Everyone knows by now how the Call of Duty cycle works. Three development studios (Infinity Ward, Treyarch, Sledgehammer Games) under Activision, cycle every year to push out a new Call of Duty in early November. Most of the time, the game gets solid reviews among critics, and then goes on to be the best-selling title of the year despite releasing so late. It’s a cycle that has been repeated almost to perfection for the last 15 years, and coming into 2022, shows no signs of slowing down. However, one former Infinity Ward developer sees the series in a different light, claiming it needs a major “revitalization.”
Former Creative Strategist at Infinity Ward Robert Bowling helped develop the highly-acclaimed and groundbreaking Modern Warfare trilogy from 2006-2012. Even as someone who has participated in one of, if not the, highest highs of the long-standing series, Bowling admits that it is finally time for the series to go back to the drawing board. Over on Twitter, Bowling responded to a post from ModernWarzone that said the whole Call of Duty series was currently in shambles from Warzone, to Vanguard, to its pro leagues.
Bowling responded by saying that Call of Duty needed to build once again from the ground up, with a focus back on the rock-solid core gameplay that helped to define the series in the mid-2000s. He says that the current business model of Call of Duty is focused on content gateways and sucking as much money as it can from consumers. Bowling claims that the developers used to treat their players like a community, where they would go to them for map feedback. These days, Bowling says, the community is more treated as consumers with which to glean market feedback from.
Call of Duty: Vanguard has already reached the top of the sales charts for November and will likely continue to stay there through most of 2022. While reviews were solid for the title, fans are a little more mixed than normal on the title with some saying it doesn’t do much to stand out. On the Warzone side of things, many streamers have already claimed they dislike the new map that coincides with Vanguard‘s launch and may stop playing the game altogether because of it.
Currently, Activision is embroiled in numerous scandals and it is no doubt Call of Duty was effected by them in some way. With management fluctuating at all times, it’ll be interesting to see where everything lands once the dust settles. While not likely, maybe huge management shakeups will be enough to give Bowling his wish of the “revitalization” to the Call of Duty series.
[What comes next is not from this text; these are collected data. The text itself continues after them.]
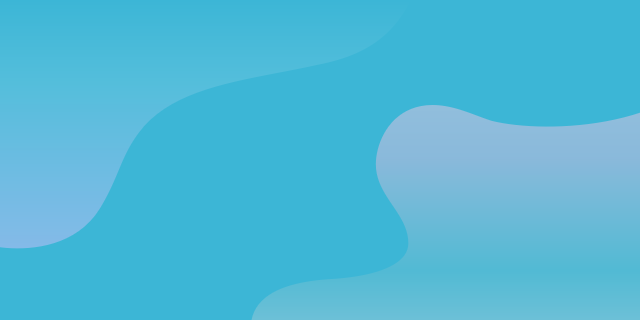
This background is drawn by a Shadertoy shader. Its source:

```glsl
// Two soft, wavy blobs with vertical gradients on a flat turquoise ground.
// Each outline is a chain of cubic Bezier curves, traced as short segments
// to get a distance for the smooth edge and a ray crossing test for the fill.

// Layout space is 768 by 384 with y pointing down.
const vec2 upperOutline[13] = vec2[13](
    vec2(-10, 295), vec2(10, 299.5), vec2(85, 307),
    vec2(120, 250), vec2(143, 212), vec2(144, 190),
    vec2(166, 160), vec2(208, 102), vec2(300, 96),
    vec2(380, 78), vec2(432, 68), vec2(470, 48), vec2(494, -2));

const vec2 lowerOutline[19] = vec2[19](
    vec2(301, 390), vec2(304, 350), vec2(350, 338),
    vec2(395, 335), vec2(450, 332), vec2(490, 318),
    vec2(490, 292), vec2(490, 256), vec2(451, 236),
    vec2(451, 197), vec2(451, 170), vec2(470, 126),
    vec2(519, 126), vec2(545, 126), vec2(568, 138),
    vec2(590, 145), vec2(630, 155), vec2(712, 157), vec2(780, 131));

vec2 bezier(vec2 a, vec2 b, vec2 c, vec2 d, float t) {
    float s = 1.0 - t;
    return s * s * s * a + 3.0 * s * t * (s * b + t * c) + t * t * t * d;
}

// Updates the nearest distance and flips side at each crossing of a
// horizontal ray (rayDir 1 goes right, -1 goes left).
void traceCurve(vec2 p, vec2 a, vec2 b, vec2 c, vec2 d, float rayDir,
                inout float dist, inout float side) {
    const int STEPS = 20;
    vec2 start = a;
    for (int i = 1; i <= STEPS; i++) {
        vec2 end = bezier(a, b, c, d, float(i) / float(STEPS));
        vec2 along = end - start, rel = p - start;
        float h = clamp(dot(rel, along) / dot(along, along), 0.0, 1.0);
        dist = min(dist, length(rel - along * h));
        if ((start.y > p.y) != (end.y > p.y)) {
            float hitX = start.x + along.x * rel.y / along.y;
            if ((hitX - p.x) * rayDir > 0.0) side = -side;
        }
        start = end;
    }
}

// Signed distances, negative inside
float upperBlob(vec2 p) {
    float dist = 1e4, side = 1.0;
    for (int i = 0; i < 12; i += 3)
        traceCurve(p, upperOutline[i], upperOutline[i + 1], upperOutline[i + 2],
                   upperOutline[i + 3], 1.0, dist, side);
    return dist * side;
}

float lowerBlob(vec2 p) {
    float dist = 1e4, side = 1.0;
    for (int i = 0; i < 18; i += 3)
        traceCurve(p, lowerOutline[i], lowerOutline[i + 1], lowerOutline[i + 2],
                   lowerOutline[i + 3], -1.0, dist, side);
    return dist * side;
}

float ramp(float from, float to, float x) {
    return clamp((x - from) / (to - from), 0.0, 1.0);
}

void mainImage(out vec4 fragColor, in vec2 fragCoord) {
    float pixel = 384.0 / iResolution.y;
    vec2 p = vec2(fragCoord.x, iResolution.y - fragCoord.y) * pixel;

    vec3 turquoise = vec3(0.235, 0.714, 0.839);

    // Upper blob: fades from the ground colour down to periwinkle
    vec3 upperColor = mix(turquoise, vec3(0.33, 0.745, 0.86), ramp(0.0, 100.0, p.y));
    upperColor = mix(upperColor, vec3(0.52, 0.73, 0.91), ramp(100.0, 300.0, p.y));

    // Lower blob: pale lilac, then teal, then a lighter foot
    vec3 lowerColor = mix(vec3(0.57, 0.745, 0.865), vec3(0.54, 0.727, 0.857),
                          ramp(126.0, 190.0, p.y));
    lowerColor = mix(lowerColor, vec3(0.32, 0.73, 0.83), ramp(190.0, 325.0, p.y));
    lowerColor = mix(lowerColor, vec3(0.425, 0.753, 0.843), ramp(325.0, 384.0, p.y));

    // Composite with one pixel of edge smoothing
    vec3 color = mix(turquoise, upperColor, clamp(0.5 - upperBlob(p) / pixel, 0.0, 1.0));
    color = mix(color, lowerColor, clamp(0.5 - lowerBlob(p) / pixel, 0.0, 1.0));
    fragColor = vec4(color, 1.0);
}
```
Call of Duty: Vanguard is available now for PS4, PS5, Xbox One, Xbox Series X/S, and PC.